When we celebrate the holidays, we often want to make our dogs a part of the festivities. Halloween is no exception. In fact, for some pet parents, the dog’s Halloween costume is as important as their own. However, for all the fun that may come along with this time of year, it’s not always a positive experience for dogs.
With these reminders, we hope it will be a happy and fun Halloween night for both you and your pooch:
1. Dogs are not accustomed to the excitement of Halloween.
The noise and excitement of a party, or even a door opening to reveal a frightening visage, can be just as frightening to a dog as the noise on Canada Day (consider taking the same precautions you would for firework safety).
Your dog should have a safe place to escape if they need to. If you do answer the door with your dog, it’s a good idea to keep them on a leash. This will prevent a fearful dog from unexpectedly darting out the door or even becoming aggressive toward the screaming creature they are confronted with.
2. Sweet treats are harmful for dogs.
We all know that “Trick or Treat” snacks are a big part of Halloween. In the case of dogs, some of the more common treats can be very dangerous. Chocolate, in even relatively small amounts, can be toxic. So can xylitol, a sweetener used to flavor any number of candies. Even raisins (from that one neighbor) can be poisonous. The best approach is to keep your dog from eating any human treats, and make sure the kids know the rule too.
3. Be careful with costumes.
Costumes for dogs are a growing trend, but watch for any signs that your dog might be uncomfortable in a costume before joining in (growling, running, hiding). If you are going to subject your dog to a costume, remember that the same rules for kids often apply: Make sure the costume is easily seen when your dog is outdoors by using things like reflective strips or glow sticks.
4. Keep your dog away from candles.
One traditional decoration for the evening is candles (either in a pumpkin or on a table). A curious dog can tip over these candles with potentially devastating consequences. Make sure there is no way your dogs can tip a candle and start a fire or harm themselves.
5. Keep your dog away from pranks.
In recent years, pranks like “spider dog” have gained a lot of attention. These pranks usually involve using your dog to get a good scare out of friends or even strangers. This is actually very dangerous, and if the prank is successful it could result in injury to your dog.
We want you and your dog to have a safe and happy halloween!
If you have any questions or concerns, you can always visit or call us – we want to ensure the health and well-being of your pets.

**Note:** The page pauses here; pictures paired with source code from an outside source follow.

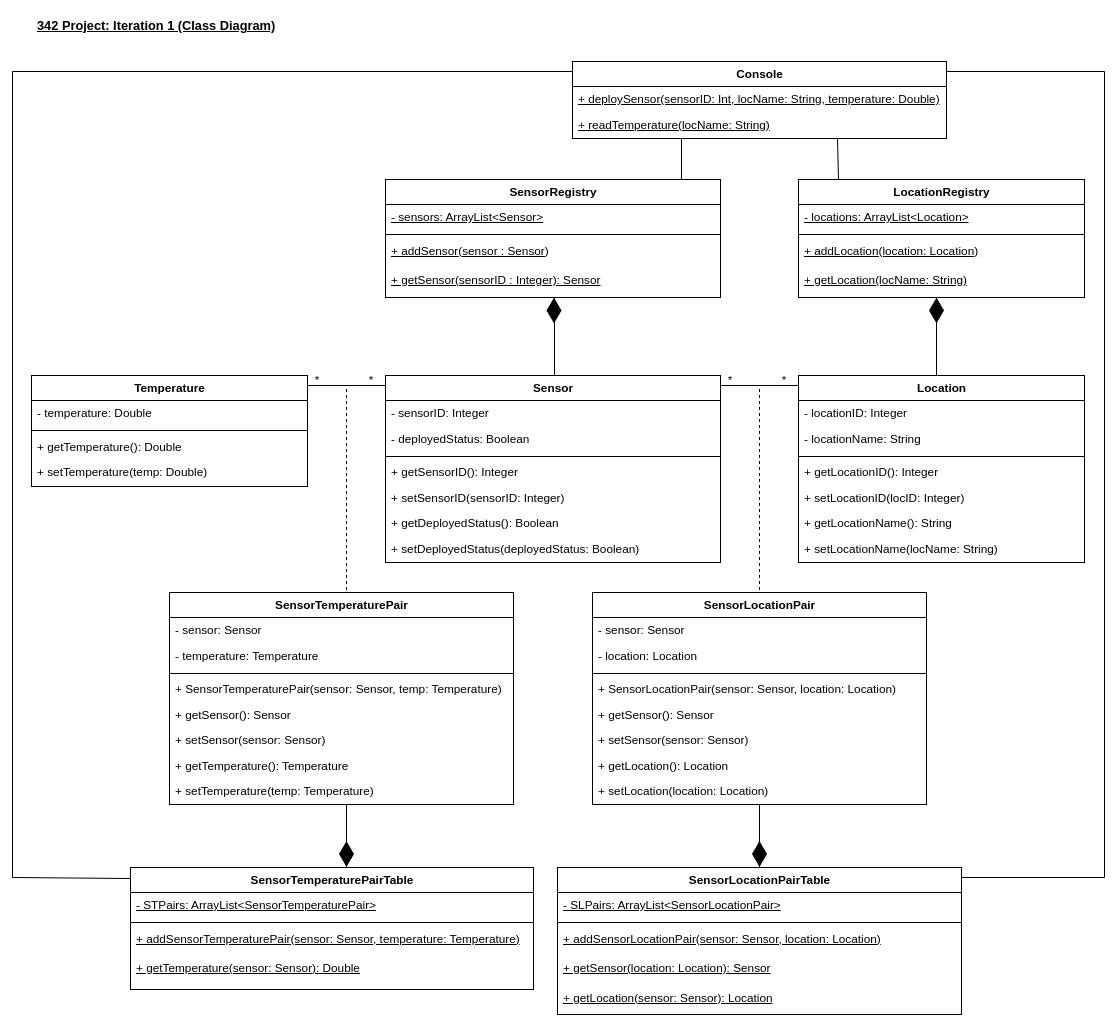
<!DOCTYPE html>
<html lang="en">
<head>
<meta charset="utf-8">
<title>342 Project: Iteration 1 (Class Diagram)</title>
<style>
:root { --ink: #000; --paper: #fff; --row: 25.5px; --tall-row: 29.5px; }
* { box-sizing: border-box; margin: 0; padding: 0; }
body { background: var(--paper); overflow: hidden; }
.diagram {
  position: relative; width: 1117px; height: 1029px; overflow: hidden;
  background: var(--paper); color: var(--ink);
  font: 11.8px/var(--row) "Liberation Sans", Arial, sans-serif;
}
.diagram h1 { position: absolute; left: 37px; top: 18px; font-size: 12.8px; line-height: 16px; text-decoration: underline; white-space: nowrap; }
.connectors { position: absolute; left: 0; top: 0; fill: none; stroke: var(--ink); }
.connectors .diamond { fill: var(--ink); }
.connectors .dashed { stroke-dasharray: 3 3; }
.class {
  position: absolute; display: flex; flex-direction: column;
  background: var(--paper); border: 1px solid var(--ink); white-space: nowrap;
}
.class h2 { flex: none; height: 25px; font-size: 11.8px; line-height: 25px; text-align: center; border-bottom: 1px solid var(--ink); }
.class ul { list-style: none; padding-left: 5px; }
.class li { height: var(--row); }
.attributes + .operations { margin-top: 3.5px; padding-top: 4.5px; position: relative; }
.attributes + .operations::before { content: ""; position: absolute; left: 0; right: 0; top: 0; border-top: 1px solid var(--ink); }
.spaced .operations li { height: var(--tall-row); }
.multiplicity { position: absolute; width: 10px; line-height: 14px; text-align: center; }
#console { left: 572px; top: 61px; width: 375px; height: 78px; }
#sensor-registry { left: 385px; top: 179px; width: 336px; height: 119px; }
#location-registry { left: 798px; top: 179px; width: 287px; height: 119px; }
#temperature { left: 31px; top: 375px; width: 277px; height: 112px; }
#sensor { left: 385px; top: 375px; width: 336px; height: 188px; }
#location { left: 798px; top: 375px; width: 287px; height: 188px; }
#sensor-temperature-pair { left: 169px; top: 592px; width: 345px; height: 213px; }
#sensor-location-pair { left: 592px; top: 592px; width: 335px; height: 213px; }
#sensor-temperature-table { left: 130px; top: 867px; width: 404px; height: 123px; }
#sensor-location-table { left: 557px; top: 867px; width: 405px; height: 148px; }
</style>
</head>
<body>
<main class="diagram">
  <h1>342 Project: Iteration 1 (Class Diagram)</h1>

  <svg class="connectors" width="1117" height="1029" viewBox="0 0 1117 1029" aria-hidden="true">
    <defs><polygon id="composition" class="diamond" points="0,0 7,12 0,24 -7,12"/></defs>
    <polyline points="572,71.5 12.5,71.5 12.5,877.5 130,878.5"/>
    <polyline points="947,71.5 1104.5,71.5 1104.5,877.5 962,877.5"/>
    <line x1="681.5" y1="139" x2="681.5" y2="179"/>
    <line x1="837.5" y1="139" x2="838.5" y2="179"/>
    <line x1="554.5" y1="298" x2="554.5" y2="375"/>
    <line x1="936.5" y1="298" x2="936.5" y2="375"/>
    <line x1="308" y1="385.5" x2="385" y2="385.5"/>
    <line x1="721" y1="385.5" x2="798" y2="385.5"/>
    <line class="dashed" x1="346.5" y1="389" x2="346.5" y2="592"/>
    <line class="dashed" x1="759.5" y1="389" x2="759.5" y2="592"/>
    <line x1="346.5" y1="805" x2="346.5" y2="867"/>
    <line x1="759.5" y1="805" x2="759.5" y2="867"/>
    <use href="#composition" x="554" y="298.5"/>
    <use href="#composition" x="936.5" y="298.5"/>
    <use href="#composition" x="346.5" y="842"/>
    <use href="#composition" x="759.5" y="842"/>
  </svg>

  <span class="multiplicity" style="left:312px;top:373px">*</span>
  <span class="multiplicity" style="left:366px;top:373px">*</span>
  <span class="multiplicity" style="left:725px;top:373px">*</span>
  <span class="multiplicity" style="left:779px;top:373px">*</span>

  <section class="class" id="console">
    <h2>Console</h2>
    <ul class="operations">
      <li><u>+ deploySensor(sensorID: Int, locName: String, temperature: Double)</u></li>
      <li><u>+ readTemperature(locName: String)</u></li>
    </ul>
  </section>

  <section class="class spaced" id="sensor-registry">
    <h2>SensorRegistry</h2>
    <ul class="attributes"><li><u>- sensors: ArrayList&lt;Sensor&gt;</u></li></ul>
    <ul class="operations">
      <li><u>+ addSensor(sensor : Sensor</u>)</li>
      <li><u>+ getSensor(sensorID : Integer): Sensor</u></li>
    </ul>
  </section>

  <section class="class spaced" id="location-registry">
    <h2>LocationRegistry</h2>
    <ul class="attributes"><li><u>- locations: ArrayList&lt;Location&gt;</u></li></ul>
    <ul class="operations">
      <li><u>+ addLocation(location: Location)</u></li>
      <li><u>+ getLocation(locName: String)</u></li>
    </ul>
  </section>

  <section class="class" id="temperature">
    <h2>Temperature</h2>
    <ul class="attributes"><li>- temperature: Double</li></ul>
    <ul class="operations">
      <li>+ getTemperature(): Double</li>
      <li>+ setTemperature(temp: Double)</li>
    </ul>
  </section>

  <section class="class" id="sensor">
    <h2>Sensor</h2>
    <ul class="attributes">
      <li>- sensorID: Integer</li>
      <li>- deployedStatus: Boolean</li>
    </ul>
    <ul class="operations">
      <li>+ getSensorID(): Integer</li>
      <li>+ setSensorID(sensorID: Integer)</li>
      <li>+ getDeployedStatus(): Boolean</li>
      <li>+ setDeployedStatus(deployedStatus: Boolean)</li>
    </ul>
  </section>

  <section class="class" id="location">
    <h2>Location</h2>
    <ul class="attributes">
      <li>- locationID: Integer</li>
      <li>- locationName: String</li>
    </ul>
    <ul class="operations">
      <li>+ getLocationID(): Integer</li>
      <li>+ setLocationID(locID: Integer)</li>
      <li>+ getLocationName(): String</li>
      <li>+ setLocationName(locName: String)</li>
    </ul>
  </section>

  <section class="class" id="sensor-temperature-pair">
    <h2>SensorTemperaturePair</h2>
    <ul class="attributes">
      <li>- sensor: Sensor</li>
      <li>- temperature: Temperature</li>
    </ul>
    <ul class="operations">
      <li>+ SensorTemperaturePair(sensor: Sensor, temp: Temperature)</li>
      <li>+ getSensor(): Sensor</li>
      <li>+ setSensor(sensor: Sensor)</li>
      <li>+ getTemperature(): Temperature</li>
      <li>+ setTemperature(temp: Temperature)</li>
    </ul>
  </section>

  <section class="class" id="sensor-location-pair">
    <h2>SensorLocationPair</h2>
    <ul class="attributes">
      <li>- sensor: Sensor</li>
      <li>- location: Location</li>
    </ul>
    <ul class="operations">
      <li>+ SensorLocationPair(sensor: Sensor, location: Location)</li>
      <li>+ getSensor(): Sensor</li>
      <li>+ setSensor(sensor: Sensor)</li>
      <li>+ getLocation(): Location</li>
      <li>+ setLocation(location: Location)</li>
    </ul>
  </section>

  <section class="class spaced" id="sensor-temperature-table">
    <h2>SensorTemperaturePairTable</h2>
    <ul class="attributes"><li><u>- STPairs: ArrayList&lt;SensorTemperaturePair&gt;</u></li></ul>
    <ul class="operations">
      <li><u>+ addSensorTemperaturePair(sensor: Sensor, temperature: Temperature)</u></li>
      <li><u>+ getTemperature(sensor: Sensor): Double</u></li>
    </ul>
  </section>

  <section class="class spaced" id="sensor-location-table">
    <h2>SensorLocationPairTable</h2>
    <ul class="attributes"><li><u>- SLPairs: ArrayList&lt;SensorLocationPair&gt;</u></li></ul>
    <ul class="operations">
      <li><u>+ addSensorLocationPair(sensor: Sensor, location: Location)</u></li>
      <li><u>+ getSensor(location: Location): Sensor</u></li>
      <li><u>+ getLocation(sensor: Sensor): Location</u></li>
    </ul>
  </section>
</main>
</body>
</html>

Abbotsford Animal Hospital - Caring for Pets for People in York Region, Aurora, Newmarket, King City, Richmond Hill and the GTA.
Idexx Pet Health Network
Dr. Mike Paul, DVM.